Child Custody in Divorces During Pregnancy in Dallas
One of the major issues in a divorce is the question of child custody. Many couples seeking divorce have children. It is far more rare for children to be on the way while the divorce is happening, but many of the rules and expectations are the same whether the baby has been born yet or is still on the way.
Types of Custody in Texas
Texas law calls custody a “conservatorship,” with sole custody being known as a “sole managing conservatorship” and joint/shared custody being known as a “joint managing conservatorship.” These custody rights dictate which parent gets the legal right to make decisions in the child’s life, such as where they will go to school, what church they will be baptized in, and more.
Parents could also get a “possessory conservatorship,” which other states call “physical custody.” If you have possession of your child, it means that the child can live with you in your house, which gives you more control over day-to-day parenting. This can also be shared in Texas, but many parents instead receive visitation rights. Visitation allows them to see their children and spend time with them, but they do not get to have them live in their house.

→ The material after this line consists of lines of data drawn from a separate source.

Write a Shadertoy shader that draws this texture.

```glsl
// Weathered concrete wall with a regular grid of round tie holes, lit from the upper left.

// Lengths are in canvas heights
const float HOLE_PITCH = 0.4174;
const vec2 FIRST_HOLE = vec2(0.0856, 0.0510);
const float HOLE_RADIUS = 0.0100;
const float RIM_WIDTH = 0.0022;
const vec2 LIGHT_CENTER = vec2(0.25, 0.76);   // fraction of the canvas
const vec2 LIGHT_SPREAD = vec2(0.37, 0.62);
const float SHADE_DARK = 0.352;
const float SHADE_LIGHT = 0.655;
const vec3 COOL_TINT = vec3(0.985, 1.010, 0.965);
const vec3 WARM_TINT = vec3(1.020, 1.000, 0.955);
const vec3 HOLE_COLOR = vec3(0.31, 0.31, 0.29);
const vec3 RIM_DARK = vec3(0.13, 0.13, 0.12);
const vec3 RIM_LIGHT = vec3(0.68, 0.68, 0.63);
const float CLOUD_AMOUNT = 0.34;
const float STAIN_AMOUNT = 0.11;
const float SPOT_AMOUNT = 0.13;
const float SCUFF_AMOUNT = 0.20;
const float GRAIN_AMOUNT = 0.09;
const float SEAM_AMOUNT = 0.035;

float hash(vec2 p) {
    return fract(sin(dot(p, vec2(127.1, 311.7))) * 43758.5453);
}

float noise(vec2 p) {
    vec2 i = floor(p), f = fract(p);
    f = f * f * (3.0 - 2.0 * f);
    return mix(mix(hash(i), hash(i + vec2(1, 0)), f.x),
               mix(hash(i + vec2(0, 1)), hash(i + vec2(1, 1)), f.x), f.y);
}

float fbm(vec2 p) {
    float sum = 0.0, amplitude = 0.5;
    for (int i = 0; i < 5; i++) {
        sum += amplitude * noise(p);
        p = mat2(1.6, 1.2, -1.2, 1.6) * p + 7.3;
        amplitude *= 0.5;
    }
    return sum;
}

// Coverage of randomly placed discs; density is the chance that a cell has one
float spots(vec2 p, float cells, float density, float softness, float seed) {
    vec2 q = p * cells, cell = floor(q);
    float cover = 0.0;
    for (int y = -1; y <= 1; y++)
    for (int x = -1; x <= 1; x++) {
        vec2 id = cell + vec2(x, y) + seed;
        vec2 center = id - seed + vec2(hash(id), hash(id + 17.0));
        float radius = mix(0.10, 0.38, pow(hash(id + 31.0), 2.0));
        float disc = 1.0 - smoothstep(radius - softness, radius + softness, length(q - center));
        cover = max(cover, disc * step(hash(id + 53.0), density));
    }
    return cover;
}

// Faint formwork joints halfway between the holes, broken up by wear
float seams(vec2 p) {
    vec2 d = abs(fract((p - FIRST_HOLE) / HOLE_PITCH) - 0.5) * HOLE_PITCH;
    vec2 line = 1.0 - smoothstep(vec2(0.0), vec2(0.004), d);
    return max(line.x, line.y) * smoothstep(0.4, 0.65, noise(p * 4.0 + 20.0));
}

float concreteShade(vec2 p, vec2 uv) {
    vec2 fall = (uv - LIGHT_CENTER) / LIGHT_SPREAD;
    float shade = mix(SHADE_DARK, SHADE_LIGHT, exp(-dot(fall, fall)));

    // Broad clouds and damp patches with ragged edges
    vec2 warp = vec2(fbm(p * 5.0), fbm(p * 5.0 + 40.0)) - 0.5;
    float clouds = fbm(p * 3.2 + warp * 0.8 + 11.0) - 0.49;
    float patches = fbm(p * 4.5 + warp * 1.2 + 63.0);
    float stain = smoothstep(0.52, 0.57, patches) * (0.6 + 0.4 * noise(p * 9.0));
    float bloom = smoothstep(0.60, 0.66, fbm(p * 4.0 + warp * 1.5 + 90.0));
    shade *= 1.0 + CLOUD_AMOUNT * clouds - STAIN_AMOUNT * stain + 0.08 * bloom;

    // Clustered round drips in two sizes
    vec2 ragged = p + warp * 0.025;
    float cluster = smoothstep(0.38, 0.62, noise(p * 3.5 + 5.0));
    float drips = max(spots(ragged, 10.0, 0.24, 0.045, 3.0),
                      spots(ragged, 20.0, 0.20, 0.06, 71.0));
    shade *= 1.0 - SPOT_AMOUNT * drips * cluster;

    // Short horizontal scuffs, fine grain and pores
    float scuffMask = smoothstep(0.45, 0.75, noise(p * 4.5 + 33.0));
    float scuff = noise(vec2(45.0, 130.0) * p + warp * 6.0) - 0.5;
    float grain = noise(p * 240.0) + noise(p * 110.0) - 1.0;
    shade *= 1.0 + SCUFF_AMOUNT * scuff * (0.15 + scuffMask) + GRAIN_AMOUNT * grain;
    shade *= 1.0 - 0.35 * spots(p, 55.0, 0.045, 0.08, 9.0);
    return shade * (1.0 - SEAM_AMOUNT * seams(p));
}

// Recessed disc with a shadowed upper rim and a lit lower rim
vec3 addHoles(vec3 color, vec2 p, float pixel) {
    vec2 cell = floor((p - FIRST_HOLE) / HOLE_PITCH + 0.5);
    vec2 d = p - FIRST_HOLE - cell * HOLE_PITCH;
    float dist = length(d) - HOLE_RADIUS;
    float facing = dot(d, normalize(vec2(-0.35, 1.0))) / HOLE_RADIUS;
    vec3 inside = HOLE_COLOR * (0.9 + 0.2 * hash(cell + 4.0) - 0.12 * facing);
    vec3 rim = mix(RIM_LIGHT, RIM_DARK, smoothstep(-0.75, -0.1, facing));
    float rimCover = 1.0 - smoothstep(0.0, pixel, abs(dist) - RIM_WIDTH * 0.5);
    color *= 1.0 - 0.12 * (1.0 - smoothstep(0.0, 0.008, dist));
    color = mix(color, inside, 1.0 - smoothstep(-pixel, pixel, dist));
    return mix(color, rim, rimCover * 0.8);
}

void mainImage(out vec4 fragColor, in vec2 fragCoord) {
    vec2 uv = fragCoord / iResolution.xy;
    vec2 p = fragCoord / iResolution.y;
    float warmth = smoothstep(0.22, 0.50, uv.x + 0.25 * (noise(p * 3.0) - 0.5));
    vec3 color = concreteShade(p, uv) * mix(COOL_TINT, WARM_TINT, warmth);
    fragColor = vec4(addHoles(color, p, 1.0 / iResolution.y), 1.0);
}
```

You can have any mix of conservatorships, sometimes meaning that a parent will be denied the legal custody rights to make decisions but will still be allowed visitation. Typically, custody is shared unless there is a good reason one parent should not be around kids. Our Dallas family lawyers can help you understand the types of child custody and their regulations.
Custody Rights for Expecting Parents
If the baby is not born yet, there isn’t much to decide in the moment regarding custody rights: only the mother will be physically able to have possession of the child until it is born. Since the court will not finalize the divorce, they do not need to enter a final order for child custody, either. However, couples often live separately while the divorce is pending, so many custody issues will need to be resolved for other shared children, at least with temporary orders.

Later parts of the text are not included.